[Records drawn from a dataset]
============

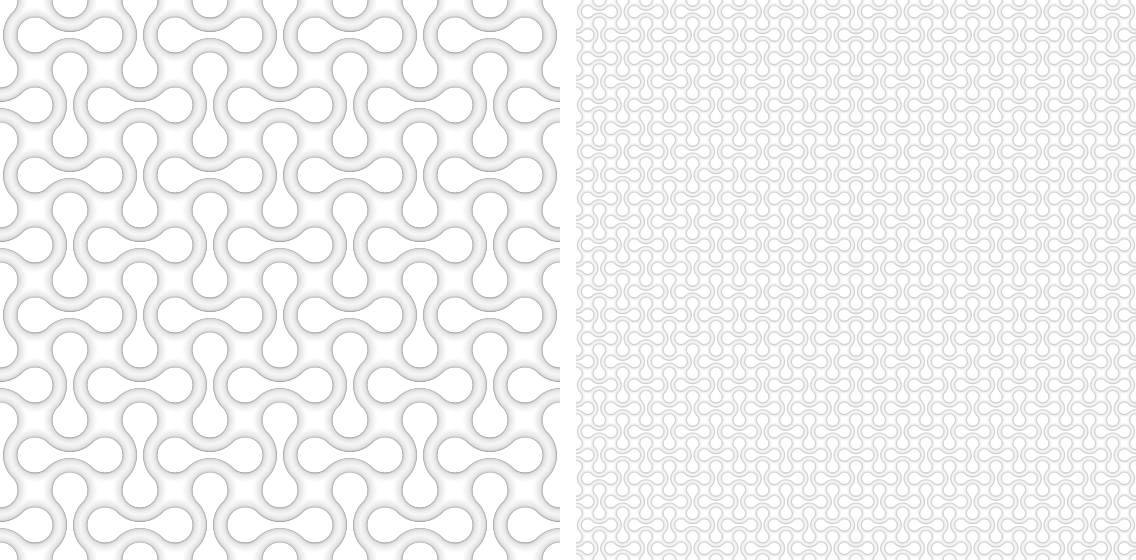
Left, the tile; right, the same tile 3 across and 3 down.
Reproduce this pattern procedurally as a WebGL 2 fragment shader.

```glsl
#version 300 es
precision highp float;

uniform vec2 u_resolution;
out vec4 fragColor;

// xy: vector from the governing arc centre, z: distance into the band (negative in holes)
vec3 dumbbellBand(vec2 q) {
  vec2 cell = floor(q + 0.5);
  vec2 p = q - cell;
  bool horizontal = mod(cell.x + cell.y, 2.0) < 0.5;
  bool inNeck = abs(p.x) + abs(p.y) < 0.5;

  // Arc centres sit on the corners of the diamond around each cell
  bool alongX = inNeck ? !horizontal : abs(p.x) > abs(p.y);
  vec2 side = vec2(p.x < 0.0 ? -0.5 : 0.5, p.y < 0.0 ? -0.5 : 0.5);
  vec2 v = p - (alongX ? vec2(side.x, 0.0) : vec2(0.0, side.y));

  float radius = length(v);
  float d = radius - 0.25;
  // The neck is cut by an arc tangent to the round lobes
  if (inNeck) d = min(d, sqrt(0.5) - 0.25 - radius);
  return vec3(v, d);
}

void main() {
  // Eight alternating cells each way, shifted half a cell up
  vec2 q = gl_FragCoord.xy / u_resolution * 8.0 - vec2(0.0, 0.5);
  float pixel = 8.0 / min(u_resolution.x, u_resolution.y);

  vec3 band = dumbbellBand(q);
  float depth = max(band.z, 0.0);

  // Rims below each arc centre are a little darker, fading out at the diagonals
  vec2 dir = band.xy / max(length(band.xy), 1e-4);
  float lower = -dir.y * max(0.0, dir.y * dir.y - dir.x * dir.x);

  // Dark rim, then a soft bevel rising to white at the junctions
  float rim = (0.33 + 0.06 * lower) * exp(-depth / 0.016);
  float bevel = 0.075 * (1.0 - smoothstep(0.04, 0.16, depth));
  float shade = 1.0 - rim - bevel;

  float coverage = smoothstep(-0.5 * pixel, 0.5 * pixel, band.z);
  fragColor = vec4(vec3(mix(1.0, shade, coverage)), 1.0);
}
```
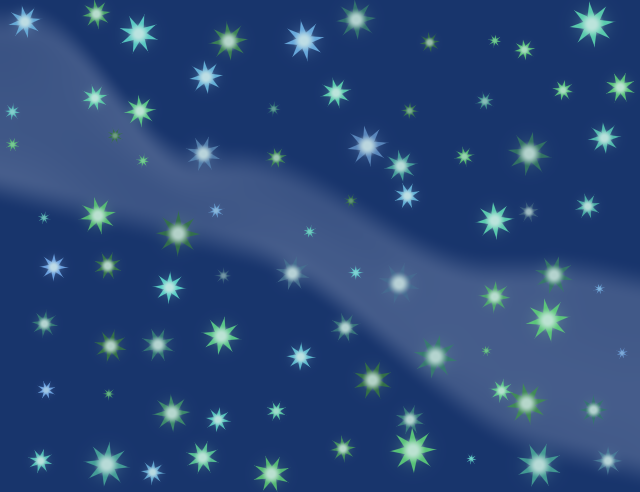
Give the GLSL for this background, as a Shadertoy shader.

```glsl
// Night sky: a soft pale band of haze drifts down across deep blue, under
// scattered eight-pointed stars with glowing cores. The band lies between two
// smooth curves; the stars are distance functions on a jittered grid.

#define GRID vec2(10.0, 8.0)
#define JITTER 0.68
#define STAR_MIN 0.009
#define STAR_MAX 0.047
#define NOTCH 0.41
#define HALO 0.30
#define BAND_SOFT 0.055
#define SKY vec3(0.095, 0.207, 0.425)
#define HAZE vec3(0.285, 0.375, 0.555)
#define CORE vec3(0.82, 0.91, 0.90)

const float PI = 3.14159265;

// Integer hash: three values in 0..1 per cell and seed
vec3 hash3(vec2 cell, int seed) {
    uvec3 v = uvec3(ivec3(ivec2(cell) + 64, seed));
    v = v * 1664525u + 1013904223u;
    v.x += v.y * v.z; v.y += v.z * v.x; v.z += v.x * v.y;
    v ^= v >> 16u;
    v.x += v.y * v.z; v.y += v.z * v.x; v.z += v.x * v.y;
    return vec3(v >> 8u) / 16777216.0;
}

float valueNoise(vec2 p) {
    vec2 i = floor(p), f = fract(p);
    f = f * f * (3.0 - 2.0 * f);
    float low = mix(hash3(i, 7).x, hash3(i + vec2(1, 0), 7).x, f.x);
    float high = mix(hash3(i + vec2(0, 1), 7).x, hash3(i + vec2(1, 1), 7).x, f.x);
    return mix(low, high, f.y);
}

// Opacity of the haze between its upper and lower curves
float hazeBand(vec2 p) {
    float top = 0.975 - 0.285 * smoothstep(0.06, 0.40, p.x)
              - 0.22 * smoothstep(0.48, 1.0, p.x) - 0.03 * smoothstep(1.15, 1.35, p.x);
    float bottom = 0.60 - 0.25 * p.x - 0.25 * smoothstep(0.5, 1.1, p.x);
    float inside = smoothstep(-0.4, 1.0, (top - p.y) / BAND_SOFT)
                 * smoothstep(-0.4, 1.0, (p.y - bottom) / BAND_SOFT);
    float across = (p.y - bottom) / (top - bottom);
    float folds = valueNoise(vec2(p.x * 3.2, across * 2.6) + 3.0);
    return inside * mix(0.70, 1.06, folds);
}

// Signed distance to an eight-pointed star of outer radius 1
float starDistance(vec2 p, float turn) {
    float sector = PI / 4.0;
    float a = abs(mod(atan(p.y, p.x) + turn, sector) - 0.5 * sector);
    vec2 q = length(p) * vec2(cos(a), sin(a));
    vec2 tip = vec2(1.0, 0.0);
    vec2 edge = NOTCH * vec2(cos(PI / 8.0), sin(PI / 8.0)) - tip;
    return dot(q - tip, normalize(vec2(edge.y, -edge.x)));
}

// Ray colour: green through teal to blue, some of them dim
vec3 rayColor(float hue, float light) {
    vec3 c = mix(vec3(0.33, 0.73, 0.43), vec3(0.33, 0.77, 0.72), smoothstep(0.2, 0.55, hue));
    c = mix(c, vec3(0.40, 0.60, 0.83), smoothstep(0.62, 0.95, hue));
    return c * mix(0.60, 1.10, smoothstep(0.0, 0.7, light));
}

vec3 drawStar(vec3 col, vec2 p, vec2 cell, float aspect, float pixel) {
    vec3 place = hash3(cell, 1), look = hash3(cell, 2);
    float radius = mix(STAR_MIN, STAR_MAX, pow(place.z, 1.1));
    vec2 center = (cell + 0.5 + (place.xy - 0.5) * JITTER) * vec2(aspect, 1.0) / GRID;
    center = clamp(center, vec2(radius), vec2(aspect, 1.0) - radius);

    vec2 q = (p - center) / radius;
    float r = length(q);
    if (r > 2.0) return col;

    vec3 ray = rayColor(look.x, look.y);
    float glow = smoothstep(STAR_MIN, 0.026, radius);
    float halo = HALO * mix(0.4, 1.0, glow) * exp(-2.2 * r * r);
    float body = 1.0 - smoothstep(-0.7, 0.7, starDistance(q, look.z * PI) * radius / pixel);
    float core = mix(0.25, 0.92, glow) * (1.0 - smoothstep(0.14, 0.62, r));

    col = mix(col, mix(ray, CORE, 0.4), halo);
    col = mix(col, ray, body * 0.92);
    return mix(col, mix(ray, CORE, 0.88), core);
}

void mainImage(out vec4 fragColor, in vec2 fragCoord) {
    float pixel = 1.0 / iResolution.y;
    float aspect = iResolution.x * pixel;
    vec2 p = fragCoord * pixel;

    // Sky and haze
    vec3 col = mix(SKY, HAZE, hazeBand(p));

    // Stars of the surrounding cells
    vec2 home = floor(p * GRID / vec2(aspect, 1.0));
    for (int y = -1; y <= 1; y++) {
        for (int x = -1; x <= 1; x++) {
            vec2 cell = home + vec2(x, y);
            bool onCanvas = all(greaterThanEqual(cell, vec2(0.0))) && all(lessThan(cell, GRID));
            if (onCanvas) col = drawStar(col, p, cell, aspect, pixel);
        }
    }
    fragColor = vec4(col, 1.0);
}
```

============

ACTIVITY =
Your answer must be a verbatim copy of the entries above, with no images included.

ANSWER TO THE EXERCISE =
Left, the tile; right, the same tile 3 across and 3 down.
Reproduce this pattern procedurally as a WebGL 2 fragment shader.

```glsl
#version 300 es
precision highp float;

uniform vec2 u_resolution;
out vec4 fragColor;

// xy: vector from the governing arc centre, z: distance into the band (negative in holes)
vec3 dumbbellBand(vec2 q) {
  vec2 cell = floor(q + 0.5);
  vec2 p = q - cell;
  bool horizontal = mod(cell.x + cell.y, 2.0) < 0.5;
  bool inNeck = abs(p.x) + abs(p.y) < 0.5;

  // Arc centres sit on the corners of the diamond around each cell
  bool alongX = inNeck ? !horizontal : abs(p.x) > abs(p.y);
  vec2 side = vec2(p.x < 0.0 ? -0.5 : 0.5, p.y < 0.0 ? -0.5 : 0.5);
  vec2 v = p - (alongX ? vec2(side.x, 0.0) : vec2(0.0, side.y));

  float radius = length(v);
  float d = radius - 0.25;
  // The neck is cut by an arc tangent to the round lobes
  if (inNeck) d = min(d, sqrt(0.5) - 0.25 - radius);
  return vec3(v, d);
}

void main() {
  // Eight alternating cells each way, shifted half a cell up
  vec2 q = gl_FragCoord.xy / u_resolution * 8.0 - vec2(0.0, 0.5);
  float pixel = 8.0 / min(u_resolution.x, u_resolution.y);

  vec3 band = dumbbellBand(q);
  float depth = max(band.z, 0.0);

  // Rims below each arc centre are a little darker, fading out at the diagonals
  vec2 dir = band.xy / max(length(band.xy), 1e-4);
  float lower = -dir.y * max(0.0, dir.y * dir.y - dir.x * dir.x);

  // Dark rim, then a soft bevel rising to white at the junctions
  float rim = (0.33 + 0.06 * lower) * exp(-depth / 0.016);
  float bevel = 0.075 * (1.0 - smoothstep(0.04, 0.16, depth));
  float shade = 1.0 - rim - bevel;

  float coverage = smoothstep(-0.5 * pixel, 0.5 * pixel, band.z);
  fragColor = vec4(vec3(mix(1.0, shade, coverage)), 1.0);
}
```
Give the GLSL for this background, as a Shadertoy shader.

```glsl
// Night sky: a soft pale band of haze drifts down across deep blue, under
// scattered eight-pointed stars with glowing cores. The band lies between two
// smooth curves; the stars are distance functions on a jittered grid.

#define GRID vec2(10.0, 8.0)
#define JITTER 0.68
#define STAR_MIN 0.009
#define STAR_MAX 0.047
#define NOTCH 0.41
#define HALO 0.30
#define BAND_SOFT 0.055
#define SKY vec3(0.095, 0.207, 0.425)
#define HAZE vec3(0.285, 0.375, 0.555)
#define CORE vec3(0.82, 0.91, 0.90)

const float PI = 3.14159265;

// Integer hash: three values in 0..1 per cell and seed
vec3 hash3(vec2 cell, int seed) {
    uvec3 v = uvec3(ivec3(ivec2(cell) + 64, seed));
    v = v * 1664525u + 1013904223u;
    v.x += v.y * v.z; v.y += v.z * v.x; v.z += v.x * v.y;
    v ^= v >> 16u;
    v.x += v.y * v.z; v.y += v.z * v.x; v.z += v.x * v.y;
    return vec3(v >> 8u) / 16777216.0;
}

float valueNoise(vec2 p) {
    vec2 i = floor(p), f = fract(p);
    f = f * f * (3.0 - 2.0 * f);
    float low = mix(hash3(i, 7).x, hash3(i + vec2(1, 0), 7).x, f.x);
    float high = mix(hash3(i + vec2(0, 1), 7).x, hash3(i + vec2(1, 1), 7).x, f.x);
    return mix(low, high, f.y);
}

// Opacity of the haze between its upper and lower curves
float hazeBand(vec2 p) {
    float top = 0.975 - 0.285 * smoothstep(0.06, 0.40, p.x)
              - 0.22 * smoothstep(0.48, 1.0, p.x) - 0.03 * smoothstep(1.15, 1.35, p.x);
    float bottom = 0.60 - 0.25 * p.x - 0.25 * smoothstep(0.5, 1.1, p.x);
    float inside = smoothstep(-0.4, 1.0, (top - p.y) / BAND_SOFT)
                 * smoothstep(-0.4, 1.0, (p.y - bottom) / BAND_SOFT);
    float across = (p.y - bottom) / (top - bottom);
    float folds = valueNoise(vec2(p.x * 3.2, across * 2.6) + 3.0);
    return inside * mix(0.70, 1.06, folds);
}

// Signed distance to an eight-pointed star of outer radius 1
float starDistance(vec2 p, float turn) {
    float sector = PI / 4.0;
    float a = abs(mod(atan(p.y, p.x) + turn, sector) - 0.5 * sector);
    vec2 q = length(p) * vec2(cos(a), sin(a));
    vec2 tip = vec2(1.0, 0.0);
    vec2 edge = NOTCH * vec2(cos(PI / 8.0), sin(PI / 8.0)) - tip;
    return dot(q - tip, normalize(vec2(edge.y, -edge.x)));
}

// Ray colour: green through teal to blue, some of them dim
vec3 rayColor(float hue, float light) {
    vec3 c = mix(vec3(0.33, 0.73, 0.43), vec3(0.33, 0.77, 0.72), smoothstep(0.2, 0.55, hue));
    c = mix(c, vec3(0.40, 0.60, 0.83), smoothstep(0.62, 0.95, hue));
    return c * mix(0.60, 1.10, smoothstep(0.0, 0.7, light));
}

vec3 drawStar(vec3 col, vec2 p, vec2 cell, float aspect, float pixel) {
    vec3 place = hash3(cell, 1), look = hash3(cell, 2);
    float radius = mix(STAR_MIN, STAR_MAX, pow(place.z, 1.1));
    vec2 center = (cell + 0.5 + (place.xy - 0.5) * JITTER) * vec2(aspect, 1.0) / GRID;
    center = clamp(center, vec2(radius), vec2(aspect, 1.0) - radius);

    vec2 q = (p - center) / radius;
    float r = length(q);
    if (r > 2.0) return col;

    vec3 ray = rayColor(look.x, look.y);
    float glow = smoothstep(STAR_MIN, 0.026, radius);
    float halo = HALO * mix(0.4, 1.0, glow) * exp(-2.2 * r * r);
    float body = 1.0 - smoothstep(-0.7, 0.7, starDistance(q, look.z * PI) * radius / pixel);
    float core = mix(0.25, 0.92, glow) * (1.0 - smoothstep(0.14, 0.62, r));

    col = mix(col, mix(ray, CORE, 0.4), halo);
    col = mix(col, ray, body * 0.92);
    return mix(col, mix(ray, CORE, 0.88), core);
}

void mainImage(out vec4 fragColor, in vec2 fragCoord) {
    float pixel = 1.0 / iResolution.y;
    float aspect = iResolution.x * pixel;
    vec2 p = fragCoord * pixel;

    // Sky and haze
    vec3 col = mix(SKY, HAZE, hazeBand(p));

    // Stars of the surrounding cells
    vec2 home = floor(p * GRID / vec2(aspect, 1.0));
    for (int y = -1; y <= 1; y++) {
        for (int x = -1; x <= 1; x++) {
            vec2 cell = home + vec2(x, y);
            bool onCanvas = all(greaterThanEqual(cell, vec2(0.0))) && all(lessThan(cell, GRID));
            if (onCanvas) col = drawStar(col, p, cell, aspect, pixel);
        }
    }
    fragColor = vec4(col, 1.0);
}
```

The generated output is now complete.